→ **WORK INSTRUCTION**
Write out every entry exactly as it appears.

+++

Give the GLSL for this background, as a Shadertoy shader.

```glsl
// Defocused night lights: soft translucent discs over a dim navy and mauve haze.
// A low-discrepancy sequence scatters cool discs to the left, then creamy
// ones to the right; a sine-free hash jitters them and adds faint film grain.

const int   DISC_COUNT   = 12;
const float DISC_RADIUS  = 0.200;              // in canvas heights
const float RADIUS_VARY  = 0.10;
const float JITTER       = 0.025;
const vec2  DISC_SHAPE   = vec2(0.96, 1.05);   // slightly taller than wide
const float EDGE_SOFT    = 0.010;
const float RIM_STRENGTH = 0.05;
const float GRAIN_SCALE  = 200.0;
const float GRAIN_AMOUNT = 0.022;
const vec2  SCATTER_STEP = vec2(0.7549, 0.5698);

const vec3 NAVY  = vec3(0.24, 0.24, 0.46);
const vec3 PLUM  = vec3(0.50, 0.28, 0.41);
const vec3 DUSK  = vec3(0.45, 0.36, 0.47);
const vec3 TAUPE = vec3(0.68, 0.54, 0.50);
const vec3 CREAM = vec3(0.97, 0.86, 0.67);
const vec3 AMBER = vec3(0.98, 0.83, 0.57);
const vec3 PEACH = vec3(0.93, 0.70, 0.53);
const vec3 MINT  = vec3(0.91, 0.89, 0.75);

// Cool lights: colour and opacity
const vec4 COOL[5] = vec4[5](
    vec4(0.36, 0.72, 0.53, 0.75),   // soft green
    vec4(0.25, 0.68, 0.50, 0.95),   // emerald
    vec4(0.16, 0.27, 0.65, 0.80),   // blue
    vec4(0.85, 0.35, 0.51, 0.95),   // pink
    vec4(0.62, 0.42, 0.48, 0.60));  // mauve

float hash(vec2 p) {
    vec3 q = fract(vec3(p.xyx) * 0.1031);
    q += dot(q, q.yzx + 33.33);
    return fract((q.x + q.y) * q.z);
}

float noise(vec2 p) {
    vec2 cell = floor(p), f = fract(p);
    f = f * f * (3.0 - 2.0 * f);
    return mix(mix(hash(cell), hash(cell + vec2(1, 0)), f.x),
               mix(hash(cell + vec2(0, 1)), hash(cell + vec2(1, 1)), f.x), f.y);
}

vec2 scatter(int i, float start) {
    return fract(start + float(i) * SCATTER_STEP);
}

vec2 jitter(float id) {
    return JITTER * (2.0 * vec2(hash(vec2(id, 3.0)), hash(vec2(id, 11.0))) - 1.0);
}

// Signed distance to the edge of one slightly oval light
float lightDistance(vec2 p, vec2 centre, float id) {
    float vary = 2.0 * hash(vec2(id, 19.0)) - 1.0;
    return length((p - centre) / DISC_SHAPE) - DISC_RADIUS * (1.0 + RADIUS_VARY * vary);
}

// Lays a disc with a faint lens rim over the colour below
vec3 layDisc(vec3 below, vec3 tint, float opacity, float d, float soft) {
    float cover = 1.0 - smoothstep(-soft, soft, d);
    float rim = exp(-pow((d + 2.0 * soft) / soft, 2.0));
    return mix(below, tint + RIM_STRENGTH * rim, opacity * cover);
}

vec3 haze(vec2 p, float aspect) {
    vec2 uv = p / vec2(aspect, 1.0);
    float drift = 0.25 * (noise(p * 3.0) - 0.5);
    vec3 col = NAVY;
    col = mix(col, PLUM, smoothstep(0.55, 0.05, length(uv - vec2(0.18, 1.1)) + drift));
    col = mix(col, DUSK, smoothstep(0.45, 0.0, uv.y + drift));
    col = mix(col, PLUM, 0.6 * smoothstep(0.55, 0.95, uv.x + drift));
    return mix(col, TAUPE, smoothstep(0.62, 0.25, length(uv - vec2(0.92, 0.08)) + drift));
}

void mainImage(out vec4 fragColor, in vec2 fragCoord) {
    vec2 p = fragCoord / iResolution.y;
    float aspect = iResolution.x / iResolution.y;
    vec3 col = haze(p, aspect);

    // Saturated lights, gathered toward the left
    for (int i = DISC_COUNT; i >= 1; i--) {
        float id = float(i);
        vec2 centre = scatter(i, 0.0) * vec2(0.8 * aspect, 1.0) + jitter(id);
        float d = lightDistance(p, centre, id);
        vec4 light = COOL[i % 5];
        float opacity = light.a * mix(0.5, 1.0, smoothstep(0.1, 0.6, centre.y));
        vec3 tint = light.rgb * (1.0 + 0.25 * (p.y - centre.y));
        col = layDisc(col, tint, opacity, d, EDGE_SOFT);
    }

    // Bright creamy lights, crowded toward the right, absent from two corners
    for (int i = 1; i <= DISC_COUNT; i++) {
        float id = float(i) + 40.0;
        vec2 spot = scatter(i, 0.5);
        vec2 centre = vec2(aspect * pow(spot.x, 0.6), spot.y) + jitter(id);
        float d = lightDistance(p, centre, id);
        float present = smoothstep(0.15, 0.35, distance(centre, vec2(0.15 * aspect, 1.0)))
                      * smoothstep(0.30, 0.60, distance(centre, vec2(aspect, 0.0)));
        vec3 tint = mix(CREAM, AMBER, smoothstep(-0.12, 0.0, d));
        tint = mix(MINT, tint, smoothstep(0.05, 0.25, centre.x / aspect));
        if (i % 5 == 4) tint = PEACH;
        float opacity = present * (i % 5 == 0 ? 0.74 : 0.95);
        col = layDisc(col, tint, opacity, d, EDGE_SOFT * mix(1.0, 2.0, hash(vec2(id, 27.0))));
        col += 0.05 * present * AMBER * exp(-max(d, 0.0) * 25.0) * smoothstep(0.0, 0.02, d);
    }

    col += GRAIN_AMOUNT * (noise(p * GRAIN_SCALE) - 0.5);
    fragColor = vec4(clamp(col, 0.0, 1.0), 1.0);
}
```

+++

→ **TASK RESPONSE**
Give the GLSL for this background, as a Shadertoy shader.

```glsl
// Defocused night lights: soft translucent discs over a dim navy and mauve haze.
// A low-discrepancy sequence scatters cool discs to the left, then creamy
// ones to the right; a sine-free hash jitters them and adds faint film grain.

const int   DISC_COUNT   = 12;
const float DISC_RADIUS  = 0.200;              // in canvas heights
const float RADIUS_VARY  = 0.10;
const float JITTER       = 0.025;
const vec2  DISC_SHAPE   = vec2(0.96, 1.05);   // slightly taller than wide
const float EDGE_SOFT    = 0.010;
const float RIM_STRENGTH = 0.05;
const float GRAIN_SCALE  = 200.0;
const float GRAIN_AMOUNT = 0.022;
const vec2  SCATTER_STEP = vec2(0.7549, 0.5698);

const vec3 NAVY  = vec3(0.24, 0.24, 0.46);
const vec3 PLUM  = vec3(0.50, 0.28, 0.41);
const vec3 DUSK  = vec3(0.45, 0.36, 0.47);
const vec3 TAUPE = vec3(0.68, 0.54, 0.50);
const vec3 CREAM = vec3(0.97, 0.86, 0.67);
const vec3 AMBER = vec3(0.98, 0.83, 0.57);
const vec3 PEACH = vec3(0.93, 0.70, 0.53);
const vec3 MINT  = vec3(0.91, 0.89, 0.75);

// Cool lights: colour and opacity
const vec4 COOL[5] = vec4[5](
    vec4(0.36, 0.72, 0.53, 0.75),   // soft green
    vec4(0.25, 0.68, 0.50, 0.95),   // emerald
    vec4(0.16, 0.27, 0.65, 0.80),   // blue
    vec4(0.85, 0.35, 0.51, 0.95),   // pink
    vec4(0.62, 0.42, 0.48, 0.60));  // mauve

float hash(vec2 p) {
    vec3 q = fract(vec3(p.xyx) * 0.1031);
    q += dot(q, q.yzx + 33.33);
    return fract((q.x + q.y) * q.z);
}

float noise(vec2 p) {
    vec2 cell = floor(p), f = fract(p);
    f = f * f * (3.0 - 2.0 * f);
    return mix(mix(hash(cell), hash(cell + vec2(1, 0)), f.x),
               mix(hash(cell + vec2(0, 1)), hash(cell + vec2(1, 1)), f.x), f.y);
}

vec2 scatter(int i, float start) {
    return fract(start + float(i) * SCATTER_STEP);
}

vec2 jitter(float id) {
    return JITTER * (2.0 * vec2(hash(vec2(id, 3.0)), hash(vec2(id, 11.0))) - 1.0);
}

// Signed distance to the edge of one slightly oval light
float lightDistance(vec2 p, vec2 centre, float id) {
    float vary = 2.0 * hash(vec2(id, 19.0)) - 1.0;
    return length((p - centre) / DISC_SHAPE) - DISC_RADIUS * (1.0 + RADIUS_VARY * vary);
}

// Lays a disc with a faint lens rim over the colour below
vec3 layDisc(vec3 below, vec3 tint, float opacity, float d, float soft) {
    float cover = 1.0 - smoothstep(-soft, soft, d);
    float rim = exp(-pow((d + 2.0 * soft) / soft, 2.0));
    return mix(below, tint + RIM_STRENGTH * rim, opacity * cover);
}

vec3 haze(vec2 p, float aspect) {
    vec2 uv = p / vec2(aspect, 1.0);
    float drift = 0.25 * (noise(p * 3.0) - 0.5);
    vec3 col = NAVY;
    col = mix(col, PLUM, smoothstep(0.55, 0.05, length(uv - vec2(0.18, 1.1)) + drift));
    col = mix(col, DUSK, smoothstep(0.45, 0.0, uv.y + drift));
    col = mix(col, PLUM, 0.6 * smoothstep(0.55, 0.95, uv.x + drift));
    return mix(col, TAUPE, smoothstep(0.62, 0.25, length(uv - vec2(0.92, 0.08)) + drift));
}

void mainImage(out vec4 fragColor, in vec2 fragCoord) {
    vec2 p = fragCoord / iResolution.y;
    float aspect = iResolution.x / iResolution.y;
    vec3 col = haze(p, aspect);

    // Saturated lights, gathered toward the left
    for (int i = DISC_COUNT; i >= 1; i--) {
        float id = float(i);
        vec2 centre = scatter(i, 0.0) * vec2(0.8 * aspect, 1.0) + jitter(id);
        float d = lightDistance(p, centre, id);
        vec4 light = COOL[i % 5];
        float opacity = light.a * mix(0.5, 1.0, smoothstep(0.1, 0.6, centre.y));
        vec3 tint = light.rgb * (1.0 + 0.25 * (p.y - centre.y));
        col = layDisc(col, tint, opacity, d, EDGE_SOFT);
    }

    // Bright creamy lights, crowded toward the right, absent from two corners
    for (int i = 1; i <= DISC_COUNT; i++) {
        float id = float(i) + 40.0;
        vec2 spot = scatter(i, 0.5);
        vec2 centre = vec2(aspect * pow(spot.x, 0.6), spot.y) + jitter(id);
        float d = lightDistance(p, centre, id);
        float present = smoothstep(0.15, 0.35, distance(centre, vec2(0.15 * aspect, 1.0)))
                      * smoothstep(0.30, 0.60, distance(centre, vec2(aspect, 0.0)));
        vec3 tint = mix(CREAM, AMBER, smoothstep(-0.12, 0.0, d));
        tint = mix(MINT, tint, smoothstep(0.05, 0.25, centre.x / aspect));
        if (i % 5 == 4) tint = PEACH;
        float opacity = present * (i % 5 == 0 ? 0.74 : 0.95);
        col = layDisc(col, tint, opacity, d, EDGE_SOFT * mix(1.0, 2.0, hash(vec2(id, 27.0))));
        col += 0.05 * present * AMBER * exp(-max(d, 0.0) * 25.0) * smoothstep(0.0, 0.02, d);
    }

    col += GRAIN_AMOUNT * (noise(p * GRAIN_SCALE) - 0.5);
    fragColor = vec4(clamp(col, 0.0, 1.0), 1.0);
}
```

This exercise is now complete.